ASSIGNMENT | Reproduce, exactly and in full, only the lines below from the one containing "157C212 151 221" through the one containing "168L248 163L248 169L196".

*** Opening of GIVEN RECORDS ***

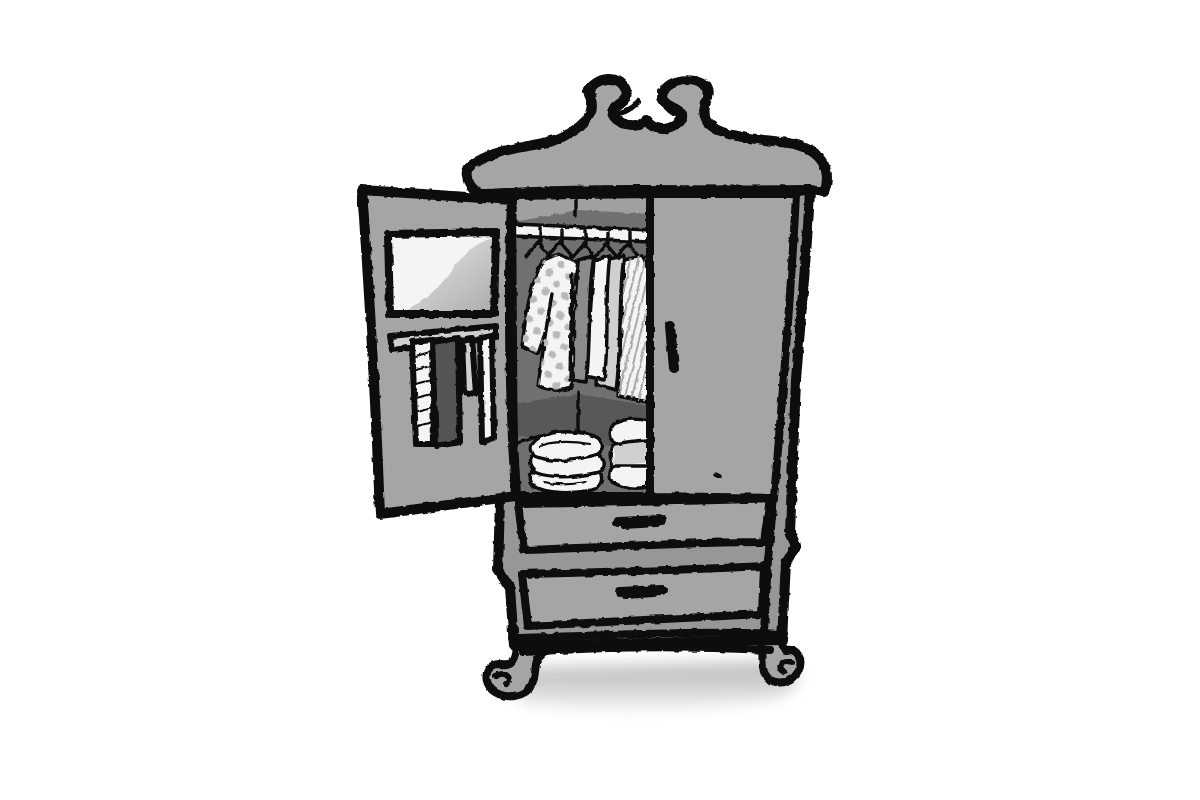
<!DOCTYPE html>
<html lang="en">
<head>
<meta charset="utf-8">
<title>Wardrobe illustration</title>
<style>
:root{--paper:#fff;--ink:#0b0b0b;--wood:#a5a5a5;--wood-edge:#979797;--interior:#6f6f6f;--interior-deep:#585858;--cloth:#f4f4f4;--cloth-mid:#cfcfcf;--dot:#b9b9b9;--tie:#555}
html,body{margin:0;background:var(--paper);overflow:hidden}
.canvas{display:block;width:1200px;height:800px}
.line{stroke:var(--ink);stroke-width:4;stroke-linecap:round;stroke-linejoin:round}
.bold{stroke-width:5}
.medium{stroke-width:3}
.fine{stroke-width:1.7}
.hair{stroke-width:1.1}
.wood{fill:var(--wood)}
.edge{fill:var(--wood-edge)}
.cloth{fill:var(--cloth)}
.mid{fill:var(--cloth-mid)}
.open{fill:none}
</style>
</head>
<body>
<svg class="canvas" viewBox="0 0 600 400" role="img" aria-label="Ink drawing of a grey wardrobe with its left door open, showing hanging clothes, ties and folded linen">
  <defs>
    <filter id="brush" x="-5%" y="-5%" width="110%" height="110%">
      <feTurbulence type="fractalNoise" baseFrequency=".22" numOctaves="2" seed="7" result="grain"/>
      <feDisplacementMap in="SourceGraphic" in2="grain" scale="1.9" xChannelSelector="R" yChannelSelector="G"/>
    </filter>
    <filter id="soften" x="-20%" y="-60%" width="140%" height="220%"><feGaussianBlur stdDeviation="3.6"/></filter>
    <linearGradient id="floor-shade" x1="0" y1="0" x2="0" y2="1">
      <stop offset="0" stop-color="#b5b5b5"/><stop offset="1" stop-color="#f0f0f0"/>
    </linearGradient>
    <linearGradient id="mirror-shade" x1="0" y1="0" x2="1" y2="1">
      <stop offset="0" stop-color="#ececec"/><stop offset="1" stop-color="#a9a9a9"/>
    </linearGradient>
    <pattern id="polka" width="10" height="10" patternUnits="userSpaceOnUse" patternTransform="translate(263 131) rotate(12)">
      <circle cx="2.5" cy="2.5" r="1.9" fill="#b9b9b9"/><circle cx="7.5" cy="7.5" r="1.9" fill="#b9b9b9"/>
    </pattern>
    <pattern id="pinstripe" width="3.4" height="6" patternUnits="userSpaceOnUse" patternTransform="rotate(14)">
      <path d="M1 0V6" stroke="#a8a8a8" stroke-width="1"/>
    </pattern>
    <path id="hanger" d="M0 9L6 2L12 9" class="line fine open"/>
    <clipPath id="mirror-clip"><path d="M194 117L248 116L247 157L195 157Z"/></clipPath>
    <clipPath id="interior-clip"><path d="M257 98H325V248H257Z"/></clipPath>
  </defs>

  <path id="floor-shadow" d="M256 334L390 331Q408 340 388 349Q330 359 264 352Q250 344 256 334Z" fill="url(#floor-shade)" filter="url(#soften)"/>

  <g id="wardrobe" filter="url(#brush)">
    <g id="feet">
      <path class="line wood" d="M258 321C258 330 256 333 250 332C243 332 241 339 246 345C252 350 263 349 266 342C269 335 266 330 272 326L274 321Z"/>
      <path class="line medium open" d="M248 338C252 335 257 339 253 342"/>
      <path class="line wood" d="M379 320C383 325 380 330 382 336C385 343 395 343 399 336C402 330 399 324 393 325C391 324 391 322 391 318Z"/>
      <path class="line medium open" d="M396 331C391 329 388 334 392 336"/>
    </g>

    <g id="cabinet">
      <path class="line bold edge" d="M248 97L405 95C404 120 401 150 398 190L395 266L398 273L393 281L391 320L257 323L255 294L249 285L250 250Z"/>
      <path class="line wood" d="M325 97L398 97C396 140 392 190 387 249L325 248Z"/>
      <path class="line open" d="M387 248L384 280L382 316"/>
    </g>

    <g id="pediment">
      <path class="line bold wood" d="M240 97C232 92 231 83 238 81C254 72 271 74 282 68C294 62 299 55 294 46C298 38 310 37 313 45C315 51 307 52 306 56C307 62 318 65 323 60C328 67 337 65 341 59C342 54 333 54 331 49C331 41 344 37 353 43C356 48 350 53 353 60C359 70 382 69 397 72C412 76 416 86 412 96L405 95Z"/>
      <path class="line medium open" d="M306 57C310 57 315 55 319 51M341 58C335 57 331 52 330 46"/>
      <path class="line open" d="M240 97C290 93 350 95 410 95"/>
    </g>

    <g id="interior" clip-path="url(#interior-clip)">
      <path d="M257 98H325V248H257Z" fill="var(--interior)"/>
      <path d="M257 98H325V107L289 105L257 111Z" fill="#a0a0a0"/>
      <path d="M257 202L289 197L325 203V225L257 218Z" fill="var(--interior-deep)"/>
      <path class="line fine open" d="M288 98V108M289 196V216M257 222L270 218"/>
      <path class="line fine cloth" d="M257 112L325 115V121L257 118Z"/>
      <g id="hangers">
        <use href="#hanger" x="263" y="119"/><use href="#hanger" x="274" y="119"/><use href="#hanger" x="286" y="120"/><use href="#hanger" x="297" y="120"/><use href="#hanger" x="308" y="120"/>
        <path class="line fine open" d="M270 122V114M281 122V115M293 122V115M304 122V116M315 122V116"/>
      </g>
      <g id="hanging-clothes">
        <path class="line fine cloth" d="M312 130L321 128L324 134V201L309 198Z"/>
        <path d="M312 130L321 128L324 134V201L309 198Z" fill="url(#pinstripe)"/>
        <path class="line fine mid" d="M302 130L312 128C309 148 311 174 308 195L298 192Z"/>
        <path class="line fine cloth" d="M297 130L305 128C302 148 305 170 302 190L293 188Z"/>
        <path class="line fine" fill="#8b8b8b" d="M289 130L297 128C293 150 296 172 293 191L285 190Z"/>
        <path class="line fine cloth" d="M272 130L279 127L289 131C285 150 288 174 286 194C280 196 274 195 269 193L273 165L269 177L261 173C263 157 265 140 272 130Z"/>
        <path d="M272 130L279 127L289 131C285 150 288 174 286 194C280 196 274 195 269 193L273 165L269 177L261 173C263 157 265 140 272 130Z" fill="url(#polka)"/>
        <path class="line fine open" d="M273 165L276 147M286 137L285 190"/>
      </g>
      <g id="folded-linen">
        <path class="line fine cloth" d="M267 221C273 214 293 215 299 219C302 222 302 225 299 227C303 230 303 234 300 236C302 240 300 244 296 245C286 247 273 247 267 243C264 240 265 236 267 235C264 232 264 229 267 228C265 225 265 223 267 221Z"/>
        <path class="line fine open" d="M267 228C277 232 290 230 299 227M267 236C277 240 291 238 300 236"/>
        <path class="hair line open" d="M270 223C278 220 289 221 295 222M272 241C280 243 288 242 293 241"/>
        <path class="line fine cloth" d="M307 212C312 209 319 209 326 211V243C318 245 311 244 306 241C304 238 305 234 307 233C304 229 305 224 307 222C304 218 305 214 307 212Z"/>
        <path d="M307 223L325 220V231L307 233Z" fill="var(--cloth-mid)"/>
        <path class="line fine open" d="M307 222C313 221 319 220 325 220M307 233L325 233"/>
      </g>
    </g>
    <path class="line open" d="M256 98L325 97V248L257 248Z"/>

    <g id="open-door">
      <path class="line bold wood" d="M181 95L256 100C254 150 255 200 258 248L190 257C188 205 185 150 181 95Z"/>
      <g id="mirror">
        <path class="cloth" d="M194 117L248 116L247 157L195 157Z"/>
        <path clip-path="url(#mirror-clip)" d="M200 157C212 151 221 143 228 132C234 124 242 120 249 118V158Z" fill="url(#mirror-shade)"/>
        <path class="line open" d="M194 117L248 116L247 157L195 157Z"/>
      </g>
      <g id="tie-rack">
        <path class="line medium mid" d="M195 168L248 163L248 169L196 175Z"/>
        <path class="line medium" fill="var(--tie)" d="M216 171L229 169L230 221L218 223Z"/>
        <path class="line medium cloth" d="M206 171L216 170L217 222L208 222Z"/>
        <path class="line hair open" d="M208 178L215 176M208 185L215 183M208 192L216 190M208 199L216 197M209 206L216 204M209 213L216 211"/>
        <path class="line medium mid" d="M231 170L236 169L238 197L232 196Z"/>
        <path class="line medium cloth" d="M240 169L246 168L247 219L241 221Z"/>
      </g>
    </g>

    <g id="door-handle">
      <path class="line bold open" d="M335 163L337 184"/>
      <path class="line fine open" d="M358 237L360 238"/>
    </g>

    <g id="drawers">
      <path class="line wood" d="M259 252C300 251 345 251 385 249L382 271C342 271 302 274 262 275Z"/>
      <path class="line wood" d="M261 287C302 286 344 285 382 283L381 307C342 309 302 311 264 313Z"/>
      <path class="line bold open" d="M309 261L331 260M310 296L331 295"/>
      <path class="line medium open" d="M312 263L328 262M313 298L327 297"/>
      <path class="line open" d="M256 319C300 318 345 315 392 317M262 326C305 323 345 323 385 325"/>
    </g>
  </g>
</svg>
</body>
</html>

*** Close of GIVEN RECORDS ***

ANSWER SECTION |
        <path clip-path="url(#mirror-clip)" d="M200 157C212 151 221 143 228 132C234 124 242 120 249 118V158Z" fill="url(#mirror-shade)"/>
        <path class="line open" d="M194 117L248 116L247 157L195 157Z"/>
      </g>
      <g id="tie-rack">
        <path class="line medium mid" d="M195 168L248 163L248 169L196 175Z"/>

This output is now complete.